We have all heard that atmospheric pressure decreases by about 1" Hg per 1,000' increase in altitude. This is only true in a 'standard' atmosphere. If it is very hot, then the decrease in pressure will be less. It may for example only decrease .9" per 1,000'. This will not cause much of a problem, you will be slightly higher than you are supposed to be. The real danger is when it is extremely cold. If it is cold, the decrease in pressure will be more than 1" per thousand feet, and you will be low. (Remember your altimeter relies on the 'standard' lapse rate to gauge your altitude.) Enroute this is not a problem. Everyone else will have the same altimeter error, and separation will be maintained. During an instrument approach it has the potential to kill you.

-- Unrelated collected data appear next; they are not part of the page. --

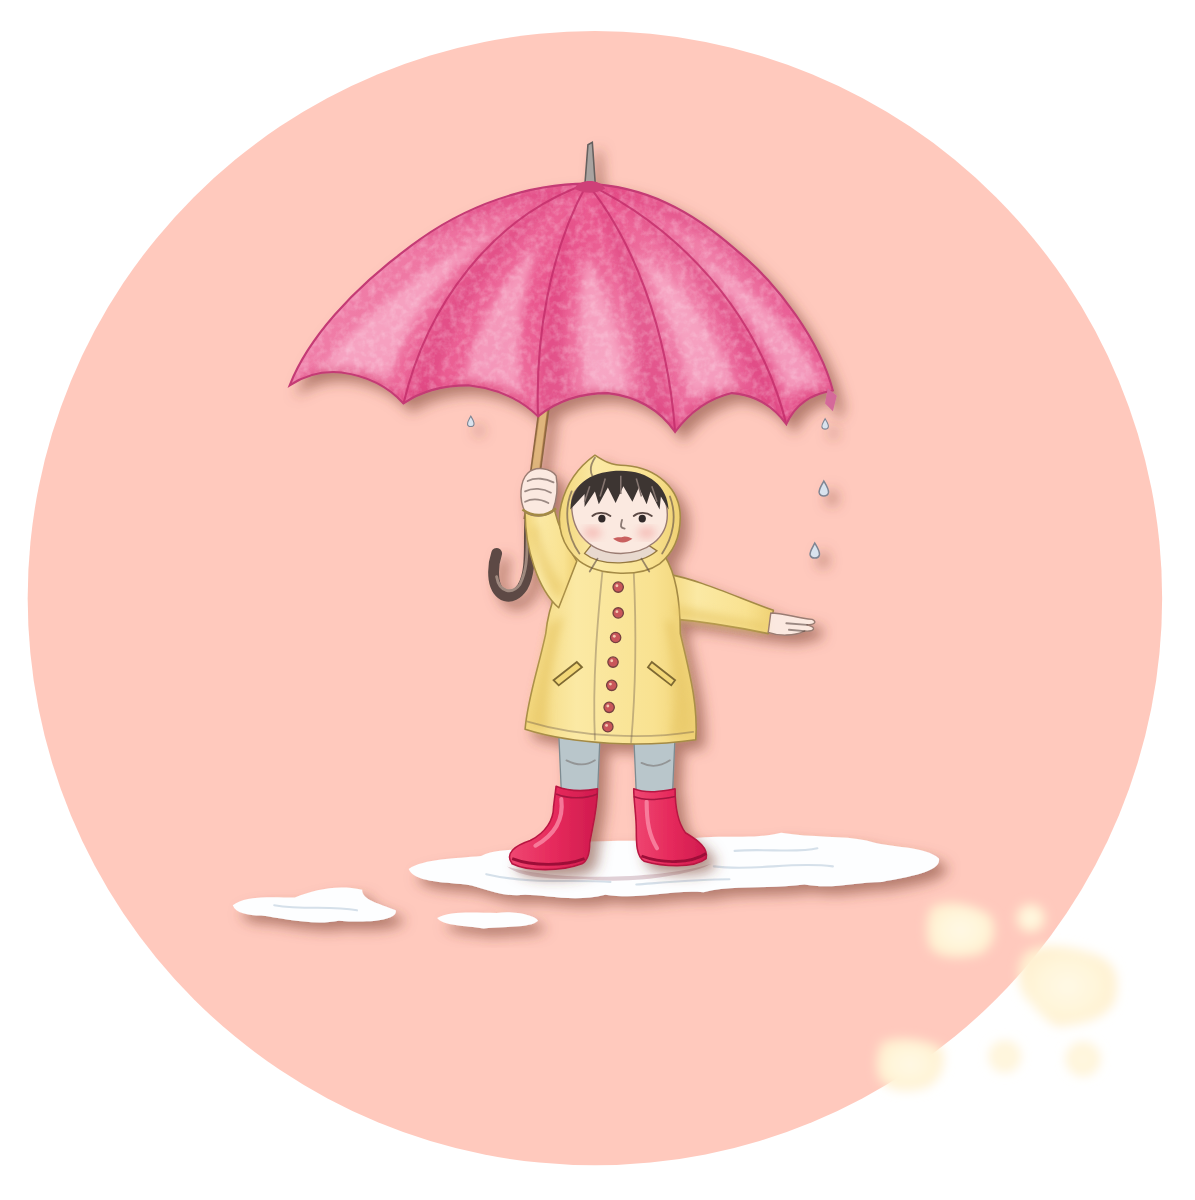
<!DOCTYPE html>
<html lang="en">
<head>
<meta charset="utf-8">
<title>Child with a pink umbrella</title>
<style>
:root {
  --paper: #ffffff;
  --peach: #ffc9bd;
  --pink: #ee6f9f;
  --pink-deep: #d93a78;
  --pink-light: #f6a0c0;
  --coat: #f9e291;
  --coat-shade: #e6c563;
  --boot: #e62a5c;
  --boot-shade: #b81642;
  --skin: #fbe9e0;
  --leg: #b9c6cb;
  --ink: #5b4a45;
  --hair: #3d3533;
  --puddle: #fdfeff;
  --cream: #fff6dc;
}
* { box-sizing: border-box; }
html, body { margin: 0; width: 1195px; height: 1200px; overflow: hidden; background: var(--paper); }
.artwork { display: block; width: 1195px; height: 1200px; }
.line { fill: none; stroke: var(--ink); stroke-width: .7; stroke-linecap: round; stroke-linejoin: round; }
.coat { fill: url(#coatWash); stroke: #a48a45; stroke-width: .6; stroke-linejoin: round; }
.skin { fill: var(--skin); stroke: #9a7c72; stroke-width: .55; stroke-linejoin: round; }
.boot { fill: url(#bootWash); stroke: var(--boot-shade); stroke-width: .6; stroke-linejoin: round; }
.leg { fill: var(--leg); stroke: #7d8b91; stroke-width: .5; }
.rib { fill: none; stroke: #c22c69; stroke-width: .8; stroke-linecap: round; opacity: .8; }
.fold { fill: var(--pink-deep); opacity: .5; }
.sheen { fill: #fbc0d5; opacity: .6; }
.puddle { fill: var(--puddle); }
.ripple { fill: none; stroke: #d5e0ea; stroke-width: .8; stroke-linecap: round; }
</style>
</head>
<body>
<svg class="artwork" viewBox="0 0 462 464" preserveAspectRatio="none" role="img" aria-label="Child in a yellow raincoat and red boots holding a pink umbrella above a puddle">
  <defs>
    <linearGradient id="canopyWash" x1="0" y1="0" x2="1" y2=".35">
      <stop offset="0" stop-color="#f394b8"/>
      <stop offset=".3" stop-color="#ef78a4"/>
      <stop offset=".55" stop-color="#ea588f"/>
      <stop offset=".75" stop-color="#f07fa9"/>
      <stop offset="1" stop-color="#e95f95"/>
    </linearGradient>
    <linearGradient id="coatWash" x1="0" x2="1">
      <stop offset="0" stop-color="#f3d77c"/>
      <stop offset=".3" stop-color="#fbe9a4"/>
      <stop offset=".75" stop-color="#f9e291"/>
      <stop offset="1" stop-color="#efd173"/>
    </linearGradient>
    <linearGradient id="bootWash" x1="0" x2="1">
      <stop offset="0" stop-color="#ef4772"/>
      <stop offset=".5" stop-color="#e62a5c"/>
      <stop offset="1" stop-color="#d01b4e"/>
    </linearGradient>
    <linearGradient id="handleWood" x1="0" x2="1">
      <stop offset="0" stop-color="#e6bf84"/>
      <stop offset="1" stop-color="#b5824d"/>
    </linearGradient>
    <radialGradient id="bokeh">
      <stop offset="0" stop-color="#fff9e6"/>
      <stop offset=".65" stop-color="#fff5d9"/>
      <stop offset="1" stop-color="#fff0d0"/>
    </radialGradient>
    <clipPath id="canopyClip"><use href="#canopyShape"/></clipPath>
    <filter id="castShadow" x="-15%" y="-15%" width="135%" height="135%">
      <feDropShadow dx="3.2" dy="3.2" stdDeviation="2.4" flood-color="#7a3d33" flood-opacity=".55"/>
    </filter>
    <filter id="soft" x="-40%" y="-40%" width="180%" height="180%"><feGaussianBlur stdDeviation="2.1"/></filter>
    <filter id="wash" x="-20%" y="-20%" width="140%" height="140%"><feGaussianBlur stdDeviation="1.6"/></filter>
    <filter id="grain" x="0" y="0" width="100%" height="100%">
      <feTurbulence type="fractalNoise" baseFrequency=".35" numOctaves="3" seed="4"/>
      <feColorMatrix values="0 0 0 0 1  0 0 0 0 .86  0 0 0 0 .92  1.6 0 0 0 -.62"/>
    </filter>
    <path id="canopyShape" d="M227 71 C205 71 180 79 159 95 C136 112 119 131 112 149 Q121 143 132 144 Q147 146 156 156 Q166 149 181 149 Q198 151 208 161 Q219 152 235 152 Q252 154 261 167 Q270 155 283 152 Q296 153 304 164 Q309 153 322 151 C317 132 301 110 285 97 C267 81 249 72 227 71Z"/>
    <path id="raindrop" d="M0 -3 C1.2 -1 2 .2 1.8 1.5 C1.4 3.2 -1.4 3.2 -1.8 1.5 C-2 .2 -1 -1 0 -3Z"/>
    <g id="button"><circle r="2" fill="#c9565a" stroke="#74403f" stroke-width=".5"/><circle cx="-.5" cy="-.5" r=".55" fill="#f3c9b3"/></g>
  </defs>

  <circle id="backdrop" cx="230" cy="231.3" r="219.3" fill="var(--peach)"/>

  <g id="puddles" filter="url(#castShadow)">
    <path class="puddle" d="M158 336 C164 332 176 332 186 331 C194 327 206 330 216 326 C232 325 246 325 262 325 C276 322 290 325 302 322 C314 324 326 323 335 325 C344 328 358 327 363 332 C364 337 352 339 341 341 C330 341 322 344 311 342 C296 344 284 342 272 345 C258 344 249 348 234 346 C222 349 211 346 203 346 C193 347 187 343 180 342 C171 341 160 341 158 336Z"/>
    <path class="puddle" d="M90 350 C95 346 106 347 114 347 C122 344 130 342 140 344 C140 348 146 349 153 352 C154 356 142 357 131 356 C121 358 109 355 101 354 C96 354 91 353 90 350Z"/>
    <path class="puddle" d="M169 355 C174 352 184 353 192 353 C199 352 207 354 208 356 C205 359 194 358 187 359 C180 358 171 358 169 355Z"/>
  </g>
  <g id="ripples">
    <path class="ripple" d="M188 338 C205 342 222 340 236 341 M276 335 C292 337 306 333 322 335 M284 329 C296 328 308 330 316 328 M246 342 C260 341 272 340 282 340 M106 350 C118 352 128 350 138 352"/>
    <path d="M196 335 C215 341 256 340 275 334 C268 338 246 342 226 340 C211 340 201 339 196 335Z" fill="#c9a9b4" opacity=".55"/>
  </g>

  <g id="umbrella" filter="url(#castShadow)">
    <path d="M226 73 L227.3 56 L229 55 L230.2 72Z" fill="#a9a3a0" stroke="#66605e" stroke-width=".6"/>
    <path d="M211 153 L204.500 201" fill="none" stroke="#8f6741" stroke-width="4.300"/>
    <path d="M211 153 L204.500 201" fill="none" stroke="url(#handleWood)" stroke-width="3"/>
    <path d="M211 153 L204.500 201" fill="none" stroke="#dfb57b" stroke-width="2.400"/>
    <path d="M205 199 C204 210 206 220 202 227 C198 233 192 231 191 224 C190.500 220 191 217 192 214" fill="none" stroke="#5d4a45" stroke-width="4.200" stroke-linecap="round"/>
    <path d="M204 202 C203.500 212 204.500 219 201 226 C198 230 193 229 192 223" fill="none" stroke="#a08a80" stroke-width="1.100" stroke-linecap="round"/>
    <use href="#canopyShape" fill="url(#canopyWash)"/>
    <g clip-path="url(#canopyClip)">
      <g filter="url(#wash)">
        <path class="fold" d="M227 71 C190 84 165 118 156 156 L168 151 C176 120 196 90 227 71Z"/>
        <path class="fold" d="M227 71 C212 98 207 132 208 161 L221 153 C215 124 218 96 227 71Z"/>
        <path class="fold" d="M227 71 C244 92 258 126 261 167 L248 156 C246 124 238 94 227 71Z"/>
        <path class="fold" d="M227 71 C262 88 293 120 304 164 L293 153 C282 120 258 90 227 71Z"/>
        <path class="fold" d="M227 71 C200 71 176 79 155 98 C188 80 206 78 227 74Z"/>
        <path class="fold" d="M227 70 C252 74 276 86 293 104 L309 124 C288 98 258 80 227 73Z"/>
        <path class="sheen" d="M197 86 C164 102 138 124 124 143 C135 140 144 143 150 147 C158 122 174 101 197 86Z"/>
        <path class="sheen" d="M208 95 C192 110 183 130 179 147 C188 146 196 149 201 152 C200 130 202 112 208 95Z"/>
        <path class="sheen" d="M227 98 C222 116 224 134 227 150 C234 149 240 151 243 153 C240 132 235 114 227 98Z"/>
        <path class="sheen" d="M246 98 C258 116 264 138 267 154 C273 150 280 149 285 151 C278 129 264 110 246 98Z"/>
        <path class="sheen" d="M269 99 C287 116 298 136 305 153 C309 149 314 148 318 149 C308 128 292 112 269 99Z"/>
        <path d="M112 150 Q121 143 132 144 Q147 146 156 156 Q166 149 181 149 Q198 151 208 161 Q219 152 235 152 Q252 154 261 167 Q270 155 283 152 Q296 153 304 164 Q309 153 322 151" fill="none" stroke="var(--pink-deep)" stroke-width="3" opacity=".55"/>
      </g>
      <rect x="110" y="68" width="214" height="102" filter="url(#grain)" opacity=".38"/>
      <path class="rib" d="M227 71 C190 84 165 118 156 156 M227 71 C212 98 207 132 208 161 M227 71 C244 92 258 126 261 167 M227 71 C262 88 293 120 304 164"/>
    </g>
    <use href="#canopyShape" fill="none" stroke="#c43a74" stroke-width=".8"/>
    <path d="M222 73 C224 69 232 69 234 73 C230 75 226 75 222 73Z" fill="#cf3f78"/>
    <path d="M320 150 L323.500 153 L322 159 L319 156Z" fill="#d5699a"/>
  </g>

  <g id="raindrops" fill="#d9e3ee" stroke="#7f8593" stroke-width=".6" filter="url(#castShadow)">
    <use href="#raindrop" transform="translate(319 164) scale(.7)"/>
    <use href="#raindrop" transform="translate(318.500 189)"/>
    <use href="#raindrop" transform="translate(315 213)"/>
    <use href="#raindrop" transform="translate(182 163) scale(.7)"/>
  </g>

  <g id="child" filter="url(#castShadow)">
    <path class="leg" d="M216 283 L232 284 L231 307 L217 306Z"/>
    <path class="leg" d="M245 284 L261 284 L260 307 L246 307Z"/>
    <path class="line" d="M219 294 C223 296 227 296 230 294 M248 295 C252 297 256 296 259 294" opacity=".4"/>

    <g id="boots">
      <path class="boot" d="M215 304 C220 306 226 306 231 305 C231 313 229 320 228 326 C228 330 227 333 225 334 C217 337 204 337 198 334 C195 330 199 327 205 325 C211 322 214 317 214 312Z"/>
      <path class="boot" d="M245 305 C250 307 256 306 261 305 C261 312 262 318 265 322 C270 325 274 328 273 332 C268 336 256 335 249 333 C246 331 246 326 246 321 C246 315 245 310 245 305Z"/>
      <path d="M217 309 C218 317 214 323 207 327 M250 310 C250 318 251 323 254 328" fill="none" stroke="#fa8ca8" stroke-width="1.600" stroke-linecap="round" opacity=".8"/>
      <path d="M198 332 C206 335 218 335 226 332 M248 331 C256 334 267 334 273 330" fill="none" stroke="#9d1037" stroke-width="1.100"/>
      <path d="M215 307 C220 309 226 309 231 307 M245 308 C250 310 256 309 261 308" fill="none" stroke="#a51640" stroke-width=".6"/>
    </g>

    <path class="coat" d="M258 222 C270 224 285 231 299 236 L297 245 C283 242 269 240 257 239Z"/>
    <path class="skin" d="M298 237 C303 237 308 239 314 239.500 C316 240.500 315 241.600 312 241.600 C316 242.500 315 244.300 311 244 C307 246 301 246 297 244.500Z"/>
    <path class="line" d="M304 241 L312 241.600 M305 243.500 L311 244" opacity=".6"/>

    <path class="coat" d="M223 214 C217 222 212 234 211 245 C208 259 204 270 203 282 C222 288 249 289 269 286 C270 272 266 258 263 245 C263 234 262 223 257 215 C246 220 232 220 223 214Z"/>
    <path class="coat" d="M203 198 L214 196 C216 204 219 211 223 217 L216 235 C208 228 203 212 203 198Z"/>
    <g filter="url(#wash)" fill="var(--coat-shade)" opacity=".6">
      <path d="M212 242 C209 260 206 271 205 281 L212 283 C211 268 214 254 218 238Z"/>
      <path d="M261 240 C265 258 268 272 267 284 L259 285 C262 270 260 255 257 240Z"/>
      <path d="M262 239 L296 244 L296 241 C283 239 272 236 261 234Z"/>
      <path d="M205 204 C207 216 211 226 216 232 L218 227 C213 220 209 211 208 203Z"/>
    </g>
    <path class="line" d="M233 220 C231 240 229 263 230 286 M245 221 C246 242 246 264 244 287" opacity=".35"/>
    <path d="M214 263 L223 256 L225 258 L216 265Z M252 256 L261 263 L259.500 265 L250.500 258Z" fill="#f2d777" stroke="#7e6932" stroke-width=".7"/>
    <path class="line" d="M204 279 C224 285 249 286 268 283" opacity=".35"/>
    <use href="#button" x="239" y="227"/>
    <use href="#button" x="239" y="237"/>
    <use href="#button" x="238" y="246.500"/>
    <use href="#button" x="237" y="256"/>
    <use href="#button" x="236.500" y="265"/>
    <use href="#button" x="235.500" y="273.500"/>
    <use href="#button" x="235" y="281"/>

    <g id="head">
      <path class="coat" d="M230 176 C233 178 236 180 242 180 C254 181 263 189 263 200 C263 208 260 214 255 218 C248 223 232 223 224 217 C217 211 215 203 217 195 C219 187 223 181 230 176Z"/>
      <path d="M226 214 C232 219 247 219 254 213 L248 209 H230Z" fill="#e8d9cf" stroke="#95783f" stroke-width=".5"/>
      <path class="skin" d="M221 195 C221 187 229 184 239 184 C250 184 258 189 258 199 C258 208 250 214 240 214 C229 214 221 207 221 195Z"/>
      <g filter="url(#wash)" fill="#f3a9a4" opacity=".65"><ellipse cx="229" cy="206" rx="3.600" ry="2.300"/><ellipse cx="250" cy="206" rx="3.600" ry="2.300"/></g>
      <path d="M220.500 197 C221 186 230 182 240 182 C251 182 258 188 258.500 197 L255.500 192 L255 197 L251.500 190 L250 195 L247 188.500 L244.500 194 L241 188 L238 194.500 L235 188.500 L231.500 195 L230 190 L226 196 L226 191Z" fill="var(--hair)"/>
      <path d="M228 188 L226 194 M234 185 L232 192 M240 184 L240 191 M246 185 L248 192 M252 188 L254 194" fill="none" stroke="#85756f" stroke-width=".6"/>
      <path class="line" d="M229 199.500 C231 197.800 234 198 236 199.500 M245 199.500 C247 197.800 250 198 252 199.500"/>
      <ellipse cx="232.700" cy="200.500" rx="1.400" ry="1.500" fill="#332b2a"/>
      <ellipse cx="248.300" cy="200.500" rx="1.400" ry="1.500" fill="#332b2a"/>
      <path class="line" d="M240.500 201 C240 203 239.500 204 241.500 204.400" opacity=".7"/>
      <path d="M237 208.300 C239 207.300 240 208 241 207.500 C242.500 207.300 243.500 207.800 244.500 208.300 C242 210.200 239.500 210.200 237 208.300Z" fill="#c9605f"/>
      <path class="line" d="M221 190 C218 197 219 207 224 214 M259 192 C262 200 260 208 256 214 M230 177 C228 180 228 182 229 184" stroke="#a48a45" opacity=".6"/>
      <path class="line" d="M231 216 L228 221 M248 216 L251 221" opacity=".6"/>
    </g>

    <g id="gripping-hand">
      <path class="skin" d="M203 198 C200.500 193 201 186 204 183 C207 180 213 181 215 184 C216 189 215 194 213.500 198 C210 200 206 200 203 198Z"/>
      <path class="line" d="M204 186 C207 184.500 211 185 214 186.500 M203 190 C206 188.500 210 188.800 213 190.500 M203 194 C206 192.500 209 193 212 194.500" opacity=".6"/>
      <path d="M202 197 C206 200 211 200 215 196.500" fill="none" stroke="#a48a45" stroke-width="1"/>
    </g>
  </g>

  <g id="cream-lights" filter="url(#soft)" fill="url(#bokeh)">
    <path d="M360 351 C366 347 377 350 383 354 C386 360 384 366 379 369 C371 371 361 371 359 365 C358 360 358 355 360 351Z"/>
    <circle cx="398.500" cy="355" r="5.500"/>
    <path d="M397 368 C404 364 415 366 423 369 C432 372 433 379 431 387 C427 395 417 396 409 397 C403 394 401 390 396 385 C393 379 393 372 397 368Z"/>
    <path d="M341 403 C348 400 358 402 364 405 C366 411 364 417 359 420 C352 423 343 422 340 417 C338 412 339 407 341 403Z"/>
    <circle cx="388.500" cy="408.500" r="6"/>
    <circle cx="418.700" cy="409.500" r="6.500"/>
  </g>
</svg>
</body>
</html>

In the AIM, section 7-2-3, there is a table "ICAO Cold Temperature Error Table", which tells you how much to increase your MDA over what the approach plates indicate in very cold weather. Using an example from the chart we can see that even if we set our altimeter to the correct altimeter setting, we can experience potentially fatal errors. If we are planning to fly a circling approach with a circling MDA of 1000' AGL and it is -50 C at the surface, then we will have to add 300' to our MDA. If we do not do this, we will be 300' low and could hit an obstacle or terrain. (Remember that the guaranteed obstacle clearance during a circling approach is 300'.)

VFR this would not usually be a problem, but it could be of interest if you plan on flying over mountainous terrain. Looking at the chart, if you set in the correct altimeter setting, then take off and climb to an indicated altitude of 5,000' AGL over the airport when the reported temperature is -50 C, then you will be 1500' low. This error decreases with an increase in temperature, and at +10 C, the error is only 90'.
 

av8rmsu

Well-Known Member
WOW

That is a great chart. I had no idea that non-standard temperature had that much effect on altitude.
 

MidlifeFlyer

Well-Known Member
[ QUOTE ]
If you set the correct altimeter setting, your altimeter will read the correct altitude when on the airport surface. This is not the problem. The problem is that if non-standard temperature exist, at any altitude above the surface your altimeter will be in error.

We have all heard that atmospheric pressure decreases by about 1" Hg per 1,000' increase in altitude.

[/ QUOTE ]Great answer. That's the whole point. Let's separate temperature from pressure for a moment.

An altimeter is set to correspond with an altitude on the ground. In the air, it =assumes= that the standard pressure lapse rate is correct. The needles move at the rate of 1000' for each 1" of static pressure change. The problem with the assumption is that the lapse rate that day might =not= be 1"/1000'.

The altimeter that reads 3000' =isn't= saying "you're 3000' above sea level. " It's saying, "Based on the sea level pressure setting you put into the Kollsman window, the static pressure here is 3" lower."

As you pointed out, the problem with the scenario is that the pressure lapse rate may not be standard. If the lapse rate is smaller, the pressure changes coming closer together, that 3" change that makes the altimeter say "3000" will happen at an lower true altitude.
 
Top